It is amusing to read or listen to mainstream media "experts" who have no idea what they are talking about; no one can predict everything correctly but many of these "experts" are so frequently completely wrong that they are fortunate that their salaries are not linked in any way to their statements actually making sense or being accurate. For instance, at the start of this season, Stephen A. Smith declared that the Nuggets would make it to the NBA Finals and that the Cavaliers would not even qualify for the playoffs. Here is what I wrote about the Nuggets in the 2007-08 edition of Lindy's Pro Basketball: "Each year we hear that this is the season that Denver will emerge as a legitimate title contender, but the Nuggets have consistently been a lower echelon playoff team for four straight years, winning between 43 and 49 games and losing in the first round of the playoffs each time." In my Western Conference Preview, I ranked the Nuggets seventh and wrote, "Carmelo Anthony is well on his way toward stringing together a Kevin Garnett-like run of first round playoff losses."

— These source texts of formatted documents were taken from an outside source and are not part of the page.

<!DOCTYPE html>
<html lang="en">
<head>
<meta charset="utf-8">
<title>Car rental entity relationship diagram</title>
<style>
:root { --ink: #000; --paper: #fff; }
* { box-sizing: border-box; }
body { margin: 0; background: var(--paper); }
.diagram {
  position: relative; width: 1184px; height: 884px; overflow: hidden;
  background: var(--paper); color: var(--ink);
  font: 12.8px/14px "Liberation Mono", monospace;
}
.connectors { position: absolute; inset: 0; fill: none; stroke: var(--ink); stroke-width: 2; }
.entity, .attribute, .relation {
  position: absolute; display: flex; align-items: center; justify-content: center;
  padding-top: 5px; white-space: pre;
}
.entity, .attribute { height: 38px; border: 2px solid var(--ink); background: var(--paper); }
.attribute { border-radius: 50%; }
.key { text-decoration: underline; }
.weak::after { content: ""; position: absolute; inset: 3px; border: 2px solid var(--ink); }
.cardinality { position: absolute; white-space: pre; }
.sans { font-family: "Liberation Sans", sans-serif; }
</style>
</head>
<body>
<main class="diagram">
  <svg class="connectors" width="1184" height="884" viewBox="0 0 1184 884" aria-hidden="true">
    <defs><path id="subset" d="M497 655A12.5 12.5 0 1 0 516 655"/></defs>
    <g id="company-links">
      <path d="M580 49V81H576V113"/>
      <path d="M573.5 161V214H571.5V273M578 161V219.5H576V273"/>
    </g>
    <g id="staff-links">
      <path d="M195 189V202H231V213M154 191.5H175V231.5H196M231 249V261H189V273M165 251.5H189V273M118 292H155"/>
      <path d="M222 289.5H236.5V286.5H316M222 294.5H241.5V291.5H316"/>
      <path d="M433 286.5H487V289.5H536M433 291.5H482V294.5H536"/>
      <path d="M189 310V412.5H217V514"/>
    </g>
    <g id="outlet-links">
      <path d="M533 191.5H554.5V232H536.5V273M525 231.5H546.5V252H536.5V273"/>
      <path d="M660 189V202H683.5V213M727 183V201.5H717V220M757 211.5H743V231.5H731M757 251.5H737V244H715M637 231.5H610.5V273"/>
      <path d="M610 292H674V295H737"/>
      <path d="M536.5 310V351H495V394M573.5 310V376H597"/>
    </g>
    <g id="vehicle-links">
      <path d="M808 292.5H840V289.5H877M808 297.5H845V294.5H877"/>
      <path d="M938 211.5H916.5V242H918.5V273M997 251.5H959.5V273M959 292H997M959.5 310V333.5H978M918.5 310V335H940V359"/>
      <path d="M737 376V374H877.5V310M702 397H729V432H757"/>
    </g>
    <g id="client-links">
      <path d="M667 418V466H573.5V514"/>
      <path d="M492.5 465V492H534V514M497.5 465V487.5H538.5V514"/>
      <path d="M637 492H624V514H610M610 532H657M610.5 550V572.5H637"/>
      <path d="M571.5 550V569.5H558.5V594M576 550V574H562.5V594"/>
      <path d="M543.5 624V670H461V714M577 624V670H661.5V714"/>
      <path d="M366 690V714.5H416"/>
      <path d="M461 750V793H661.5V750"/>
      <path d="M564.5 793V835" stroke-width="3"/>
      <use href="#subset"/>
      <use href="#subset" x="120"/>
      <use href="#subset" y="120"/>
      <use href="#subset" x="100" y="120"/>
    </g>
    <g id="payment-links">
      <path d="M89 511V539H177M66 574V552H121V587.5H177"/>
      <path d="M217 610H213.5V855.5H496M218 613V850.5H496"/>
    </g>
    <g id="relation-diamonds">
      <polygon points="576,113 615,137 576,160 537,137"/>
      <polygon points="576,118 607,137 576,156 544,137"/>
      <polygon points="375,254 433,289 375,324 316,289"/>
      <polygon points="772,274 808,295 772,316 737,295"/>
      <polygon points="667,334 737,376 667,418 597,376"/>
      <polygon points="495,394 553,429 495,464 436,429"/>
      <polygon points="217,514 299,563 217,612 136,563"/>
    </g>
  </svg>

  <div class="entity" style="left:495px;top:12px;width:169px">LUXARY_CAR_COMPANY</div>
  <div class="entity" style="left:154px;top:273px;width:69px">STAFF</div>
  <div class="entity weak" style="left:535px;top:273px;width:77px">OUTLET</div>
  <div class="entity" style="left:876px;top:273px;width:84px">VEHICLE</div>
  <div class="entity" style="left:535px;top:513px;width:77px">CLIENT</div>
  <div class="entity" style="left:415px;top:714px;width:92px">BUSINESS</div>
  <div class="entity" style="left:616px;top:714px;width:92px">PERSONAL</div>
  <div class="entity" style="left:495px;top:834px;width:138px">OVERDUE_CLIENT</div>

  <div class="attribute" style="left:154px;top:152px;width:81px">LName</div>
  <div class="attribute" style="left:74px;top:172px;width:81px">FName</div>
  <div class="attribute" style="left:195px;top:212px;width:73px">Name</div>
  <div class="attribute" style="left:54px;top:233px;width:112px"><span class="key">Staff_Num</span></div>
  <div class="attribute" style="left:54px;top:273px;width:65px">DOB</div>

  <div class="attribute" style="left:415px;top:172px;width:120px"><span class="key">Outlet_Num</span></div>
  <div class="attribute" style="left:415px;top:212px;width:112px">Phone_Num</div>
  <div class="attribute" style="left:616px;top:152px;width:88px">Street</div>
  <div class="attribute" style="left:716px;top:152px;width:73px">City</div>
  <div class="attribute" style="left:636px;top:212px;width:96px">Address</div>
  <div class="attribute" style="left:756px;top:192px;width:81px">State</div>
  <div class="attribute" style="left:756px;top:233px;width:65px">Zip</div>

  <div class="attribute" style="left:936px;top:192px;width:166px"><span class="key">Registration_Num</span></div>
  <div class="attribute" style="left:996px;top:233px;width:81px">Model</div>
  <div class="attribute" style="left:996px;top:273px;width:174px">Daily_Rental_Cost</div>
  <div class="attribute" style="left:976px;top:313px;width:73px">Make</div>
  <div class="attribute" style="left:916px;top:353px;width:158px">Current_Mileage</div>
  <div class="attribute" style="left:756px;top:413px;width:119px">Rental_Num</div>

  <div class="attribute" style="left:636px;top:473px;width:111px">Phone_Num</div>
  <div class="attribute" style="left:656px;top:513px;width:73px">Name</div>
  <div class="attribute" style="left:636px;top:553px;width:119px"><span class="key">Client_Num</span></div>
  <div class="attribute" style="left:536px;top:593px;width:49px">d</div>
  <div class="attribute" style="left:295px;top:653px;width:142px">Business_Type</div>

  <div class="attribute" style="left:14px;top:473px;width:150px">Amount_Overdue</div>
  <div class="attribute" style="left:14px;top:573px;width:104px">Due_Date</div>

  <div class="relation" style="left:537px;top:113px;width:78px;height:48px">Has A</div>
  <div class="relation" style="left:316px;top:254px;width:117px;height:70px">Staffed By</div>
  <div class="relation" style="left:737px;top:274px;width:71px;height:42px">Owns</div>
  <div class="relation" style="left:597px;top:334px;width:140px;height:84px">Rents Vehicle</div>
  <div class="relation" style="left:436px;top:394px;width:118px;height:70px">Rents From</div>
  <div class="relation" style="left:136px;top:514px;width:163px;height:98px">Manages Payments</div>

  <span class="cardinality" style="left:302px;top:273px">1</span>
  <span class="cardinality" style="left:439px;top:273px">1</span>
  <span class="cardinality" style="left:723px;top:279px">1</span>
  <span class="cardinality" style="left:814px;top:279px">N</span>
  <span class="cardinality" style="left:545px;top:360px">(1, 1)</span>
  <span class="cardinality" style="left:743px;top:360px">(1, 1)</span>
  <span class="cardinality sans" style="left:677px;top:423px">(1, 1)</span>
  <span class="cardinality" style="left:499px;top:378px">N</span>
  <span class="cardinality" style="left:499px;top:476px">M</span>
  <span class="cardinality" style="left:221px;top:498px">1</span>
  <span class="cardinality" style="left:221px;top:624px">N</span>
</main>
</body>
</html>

In order to win consistently in the NBA, you must rebound and defend. Those things are not glamorous but, as Pat Riley said decades ago, "No rebounds, no rings." Rebounding and defense are why the Spurs are always a very good team and why the Cavaliers' Finals run last year was not a fluke; rebounding and defense are why the Nash-era Suns have never made it to the Finals and why the Anthony-era Nuggets' playoff runs always end in the first round. To get over the top, a team usually also needs a star player who can create offense for himself and his teammates but Denver is proving that you can have two guys like that and still not be a great team if you don't also have a collective commitment to playing defense.
posted by David Friedman @ 4:25 AM